This Theater Serves Pork, Not PopcornWarm weather is running out for Harry’s Water Taxi Beach, the aquatic venue that was the site of Meatopia and any number of other summer frolics. But the place has one more big event left in it: this weekend’s barbecue movie series, the last segment of the first annual NYC Food Film Festival. Starting tonight and running through Saturday, catch titles like the much buzzed-about (in BBQ circles, anyway) Barbecue: a Texas Love Story or Dial S for Sausage. All will be accompanied by real barbecue, prepared by Meatopia veterans Scotty Smith of RUB and Robby Richter of Big Island Barbecue. “These are great films which happen to be about barbecue,” says documentarian George Motz, one of the festival’s organizers. “The food, though, will make it a multisensory experience.” After the jump, catch a sneak preview of Barbecue: a Texas Love Story.
Meatopia IV: A Visual Feast

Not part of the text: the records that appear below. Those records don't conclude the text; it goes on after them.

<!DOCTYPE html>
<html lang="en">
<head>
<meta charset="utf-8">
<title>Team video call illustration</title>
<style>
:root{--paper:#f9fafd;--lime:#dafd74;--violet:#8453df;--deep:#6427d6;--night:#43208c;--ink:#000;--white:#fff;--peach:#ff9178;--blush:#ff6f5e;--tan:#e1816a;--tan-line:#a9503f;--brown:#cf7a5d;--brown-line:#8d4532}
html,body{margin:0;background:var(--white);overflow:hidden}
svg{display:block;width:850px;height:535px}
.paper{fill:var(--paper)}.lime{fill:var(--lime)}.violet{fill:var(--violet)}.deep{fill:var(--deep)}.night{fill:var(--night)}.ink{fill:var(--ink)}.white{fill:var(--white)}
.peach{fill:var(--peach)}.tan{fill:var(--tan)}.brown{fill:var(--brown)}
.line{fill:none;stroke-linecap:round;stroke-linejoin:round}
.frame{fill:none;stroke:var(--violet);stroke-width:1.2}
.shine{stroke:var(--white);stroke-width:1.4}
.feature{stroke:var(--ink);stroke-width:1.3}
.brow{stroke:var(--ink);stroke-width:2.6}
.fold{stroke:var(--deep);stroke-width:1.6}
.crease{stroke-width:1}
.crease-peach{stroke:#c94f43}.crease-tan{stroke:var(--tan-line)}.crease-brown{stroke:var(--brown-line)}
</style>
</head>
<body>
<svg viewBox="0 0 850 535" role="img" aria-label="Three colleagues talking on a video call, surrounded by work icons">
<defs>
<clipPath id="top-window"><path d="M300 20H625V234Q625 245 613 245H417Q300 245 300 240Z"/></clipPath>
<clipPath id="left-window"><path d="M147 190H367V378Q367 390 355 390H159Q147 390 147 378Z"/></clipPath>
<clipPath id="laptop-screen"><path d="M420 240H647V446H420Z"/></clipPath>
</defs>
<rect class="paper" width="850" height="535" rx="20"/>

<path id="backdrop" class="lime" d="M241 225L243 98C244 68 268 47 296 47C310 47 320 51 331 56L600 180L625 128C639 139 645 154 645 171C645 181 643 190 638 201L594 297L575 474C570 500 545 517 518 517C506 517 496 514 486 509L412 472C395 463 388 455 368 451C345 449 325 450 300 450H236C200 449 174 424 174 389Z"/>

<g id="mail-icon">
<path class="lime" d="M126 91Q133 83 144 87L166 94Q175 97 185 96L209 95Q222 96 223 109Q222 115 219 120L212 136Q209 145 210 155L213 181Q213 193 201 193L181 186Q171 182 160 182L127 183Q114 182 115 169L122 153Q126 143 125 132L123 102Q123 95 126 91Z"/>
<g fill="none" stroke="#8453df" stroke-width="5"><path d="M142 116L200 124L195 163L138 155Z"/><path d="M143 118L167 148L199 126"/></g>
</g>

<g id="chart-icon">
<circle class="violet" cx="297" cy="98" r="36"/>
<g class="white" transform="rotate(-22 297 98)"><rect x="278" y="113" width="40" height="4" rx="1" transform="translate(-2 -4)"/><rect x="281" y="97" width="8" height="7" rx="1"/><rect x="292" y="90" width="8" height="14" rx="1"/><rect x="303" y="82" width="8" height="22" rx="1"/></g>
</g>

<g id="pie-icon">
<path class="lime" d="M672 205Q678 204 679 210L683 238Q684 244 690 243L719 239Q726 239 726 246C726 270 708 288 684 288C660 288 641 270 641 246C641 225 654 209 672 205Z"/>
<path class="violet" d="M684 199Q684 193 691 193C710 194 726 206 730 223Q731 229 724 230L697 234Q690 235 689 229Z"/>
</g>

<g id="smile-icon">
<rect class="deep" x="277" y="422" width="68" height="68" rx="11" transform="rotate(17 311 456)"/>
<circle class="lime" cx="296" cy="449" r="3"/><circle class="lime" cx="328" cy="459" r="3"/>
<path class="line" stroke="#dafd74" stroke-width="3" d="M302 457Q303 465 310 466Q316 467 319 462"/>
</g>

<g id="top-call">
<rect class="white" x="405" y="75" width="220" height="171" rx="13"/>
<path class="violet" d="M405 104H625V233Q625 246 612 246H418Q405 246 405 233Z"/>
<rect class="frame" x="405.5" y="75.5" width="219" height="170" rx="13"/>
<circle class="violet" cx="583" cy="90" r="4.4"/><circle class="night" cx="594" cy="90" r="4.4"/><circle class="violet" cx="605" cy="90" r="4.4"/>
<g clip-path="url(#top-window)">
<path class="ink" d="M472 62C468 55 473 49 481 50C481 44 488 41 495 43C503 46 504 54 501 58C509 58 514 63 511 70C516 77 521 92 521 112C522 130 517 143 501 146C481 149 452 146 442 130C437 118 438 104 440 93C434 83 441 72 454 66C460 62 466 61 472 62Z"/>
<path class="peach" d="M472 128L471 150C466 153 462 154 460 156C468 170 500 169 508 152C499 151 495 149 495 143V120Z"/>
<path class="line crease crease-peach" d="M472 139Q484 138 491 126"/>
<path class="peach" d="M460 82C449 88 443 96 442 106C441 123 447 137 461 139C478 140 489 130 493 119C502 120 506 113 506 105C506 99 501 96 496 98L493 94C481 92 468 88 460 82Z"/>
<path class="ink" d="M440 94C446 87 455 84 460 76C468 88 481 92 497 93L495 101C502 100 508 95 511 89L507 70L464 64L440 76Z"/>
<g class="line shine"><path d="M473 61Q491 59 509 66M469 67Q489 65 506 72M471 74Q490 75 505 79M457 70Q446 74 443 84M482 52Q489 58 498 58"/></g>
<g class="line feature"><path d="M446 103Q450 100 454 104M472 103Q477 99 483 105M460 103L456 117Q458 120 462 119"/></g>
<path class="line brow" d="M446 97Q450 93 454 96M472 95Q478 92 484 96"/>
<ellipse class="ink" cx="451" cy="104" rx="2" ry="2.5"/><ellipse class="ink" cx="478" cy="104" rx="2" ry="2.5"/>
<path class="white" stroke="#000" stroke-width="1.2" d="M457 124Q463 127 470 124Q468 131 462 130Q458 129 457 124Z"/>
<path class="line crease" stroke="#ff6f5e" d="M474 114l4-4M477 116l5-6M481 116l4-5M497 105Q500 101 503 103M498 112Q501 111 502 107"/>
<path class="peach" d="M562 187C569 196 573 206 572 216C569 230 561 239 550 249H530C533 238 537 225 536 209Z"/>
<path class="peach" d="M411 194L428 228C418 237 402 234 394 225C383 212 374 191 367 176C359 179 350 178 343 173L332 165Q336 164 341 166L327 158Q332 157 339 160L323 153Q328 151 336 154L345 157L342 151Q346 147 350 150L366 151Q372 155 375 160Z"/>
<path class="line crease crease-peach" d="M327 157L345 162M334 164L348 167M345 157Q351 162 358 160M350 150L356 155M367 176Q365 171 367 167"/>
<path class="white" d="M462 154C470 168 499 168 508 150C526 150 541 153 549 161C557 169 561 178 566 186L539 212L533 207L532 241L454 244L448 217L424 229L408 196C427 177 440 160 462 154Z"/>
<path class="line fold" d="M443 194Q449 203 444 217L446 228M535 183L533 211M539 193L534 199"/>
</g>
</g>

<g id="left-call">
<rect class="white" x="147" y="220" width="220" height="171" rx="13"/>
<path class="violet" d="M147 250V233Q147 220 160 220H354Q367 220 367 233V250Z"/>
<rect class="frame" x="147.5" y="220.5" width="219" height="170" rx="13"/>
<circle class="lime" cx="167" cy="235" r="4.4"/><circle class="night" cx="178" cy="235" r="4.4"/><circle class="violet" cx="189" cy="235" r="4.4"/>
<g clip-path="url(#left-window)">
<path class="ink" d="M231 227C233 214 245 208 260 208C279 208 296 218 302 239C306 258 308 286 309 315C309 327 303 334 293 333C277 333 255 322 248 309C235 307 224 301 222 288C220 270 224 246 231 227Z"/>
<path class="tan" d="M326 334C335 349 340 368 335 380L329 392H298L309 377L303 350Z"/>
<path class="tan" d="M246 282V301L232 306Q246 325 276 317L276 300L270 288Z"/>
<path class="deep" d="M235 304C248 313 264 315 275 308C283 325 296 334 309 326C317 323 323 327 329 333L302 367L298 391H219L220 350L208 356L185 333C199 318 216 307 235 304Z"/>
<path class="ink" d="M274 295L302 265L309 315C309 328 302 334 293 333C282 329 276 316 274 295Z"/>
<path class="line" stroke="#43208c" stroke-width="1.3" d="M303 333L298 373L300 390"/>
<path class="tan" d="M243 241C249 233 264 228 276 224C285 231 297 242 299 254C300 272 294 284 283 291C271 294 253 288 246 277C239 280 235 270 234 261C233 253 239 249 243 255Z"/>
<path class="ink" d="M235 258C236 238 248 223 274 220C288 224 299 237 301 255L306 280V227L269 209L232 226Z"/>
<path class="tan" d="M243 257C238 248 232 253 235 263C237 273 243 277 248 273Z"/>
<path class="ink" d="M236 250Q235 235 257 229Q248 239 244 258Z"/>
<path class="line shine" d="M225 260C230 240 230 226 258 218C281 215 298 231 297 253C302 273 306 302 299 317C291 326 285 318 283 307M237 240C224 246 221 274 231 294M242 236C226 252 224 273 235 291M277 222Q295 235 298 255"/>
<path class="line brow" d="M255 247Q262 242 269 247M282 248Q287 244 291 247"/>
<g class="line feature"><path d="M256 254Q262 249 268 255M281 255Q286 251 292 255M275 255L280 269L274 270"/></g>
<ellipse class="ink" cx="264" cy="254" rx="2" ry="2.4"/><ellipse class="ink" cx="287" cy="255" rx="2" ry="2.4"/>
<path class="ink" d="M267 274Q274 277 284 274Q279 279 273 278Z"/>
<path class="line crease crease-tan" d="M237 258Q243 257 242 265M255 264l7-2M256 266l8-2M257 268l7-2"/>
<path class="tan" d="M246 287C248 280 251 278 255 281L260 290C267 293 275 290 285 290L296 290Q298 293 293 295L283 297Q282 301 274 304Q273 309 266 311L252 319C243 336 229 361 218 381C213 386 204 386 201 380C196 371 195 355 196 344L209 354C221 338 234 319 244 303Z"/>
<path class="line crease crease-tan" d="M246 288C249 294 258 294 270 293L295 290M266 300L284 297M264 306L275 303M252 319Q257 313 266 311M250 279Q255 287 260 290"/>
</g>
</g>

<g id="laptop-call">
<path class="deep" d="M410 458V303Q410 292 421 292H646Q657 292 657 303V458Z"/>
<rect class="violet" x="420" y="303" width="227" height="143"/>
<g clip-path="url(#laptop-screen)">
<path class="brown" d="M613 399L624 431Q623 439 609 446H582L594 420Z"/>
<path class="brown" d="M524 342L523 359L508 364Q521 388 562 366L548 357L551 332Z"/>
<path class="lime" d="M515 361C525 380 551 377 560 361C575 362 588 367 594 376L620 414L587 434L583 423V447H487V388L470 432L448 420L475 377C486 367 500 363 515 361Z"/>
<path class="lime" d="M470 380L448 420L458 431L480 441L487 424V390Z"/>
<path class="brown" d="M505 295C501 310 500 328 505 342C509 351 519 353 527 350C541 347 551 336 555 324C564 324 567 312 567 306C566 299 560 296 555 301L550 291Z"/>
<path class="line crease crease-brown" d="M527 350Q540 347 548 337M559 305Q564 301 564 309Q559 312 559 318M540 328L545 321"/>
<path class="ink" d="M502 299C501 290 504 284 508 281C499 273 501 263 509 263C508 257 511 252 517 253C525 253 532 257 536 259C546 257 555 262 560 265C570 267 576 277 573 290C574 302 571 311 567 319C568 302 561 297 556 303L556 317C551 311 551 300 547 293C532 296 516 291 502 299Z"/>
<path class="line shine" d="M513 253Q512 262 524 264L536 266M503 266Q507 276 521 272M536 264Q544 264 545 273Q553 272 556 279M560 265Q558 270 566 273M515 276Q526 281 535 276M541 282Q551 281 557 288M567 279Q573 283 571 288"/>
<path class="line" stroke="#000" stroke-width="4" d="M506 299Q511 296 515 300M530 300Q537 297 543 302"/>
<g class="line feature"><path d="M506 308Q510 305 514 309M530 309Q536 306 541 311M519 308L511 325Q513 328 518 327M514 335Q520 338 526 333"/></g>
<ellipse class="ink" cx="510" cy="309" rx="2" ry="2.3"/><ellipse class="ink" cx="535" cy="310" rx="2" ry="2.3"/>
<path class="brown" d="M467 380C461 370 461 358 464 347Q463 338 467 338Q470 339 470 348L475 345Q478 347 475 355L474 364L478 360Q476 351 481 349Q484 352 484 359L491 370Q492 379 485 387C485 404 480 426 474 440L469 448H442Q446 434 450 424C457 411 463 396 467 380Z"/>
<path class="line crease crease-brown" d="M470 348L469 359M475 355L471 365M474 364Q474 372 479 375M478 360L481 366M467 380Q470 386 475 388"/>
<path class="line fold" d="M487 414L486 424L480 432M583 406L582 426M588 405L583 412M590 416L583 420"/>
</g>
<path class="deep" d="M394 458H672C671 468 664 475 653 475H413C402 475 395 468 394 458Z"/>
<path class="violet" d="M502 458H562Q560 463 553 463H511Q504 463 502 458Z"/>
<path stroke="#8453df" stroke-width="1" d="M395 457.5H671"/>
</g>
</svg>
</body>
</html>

Last night’s Meatopia was everything we could have dreamed of and more: an unforgettable spectacle of infanticide with world-class chefs, world-class gluttons, and the beauty of the Water Taxi Beach as a setting for both. Here’s some hint of its wonders, captured by society photographer Melissa Hom.
Notes on the Local Barbecue Revolution
Is the great Calvin Trillin rubbing his eyes in wonderment? Has New York become, after years of bitterness and complaint, a kind of glittering Kansas City by the sea? Or is New York actually a better barbecue town, these days, than K.C. or Memphis or any of the other fabled smoke pits around the country? With the success of Kansas City facsimiles like RUB, Danny Meyer’s annual BBQ festival, and the recent arrival of Hill Country, some respected barbecue hounds actually think so. And what does the Gobbler think? The Gobbler thinks barbecue is a lot better and more ubiquitous in the big city than it used to be. Here’s his guide to the new barbecue revolution.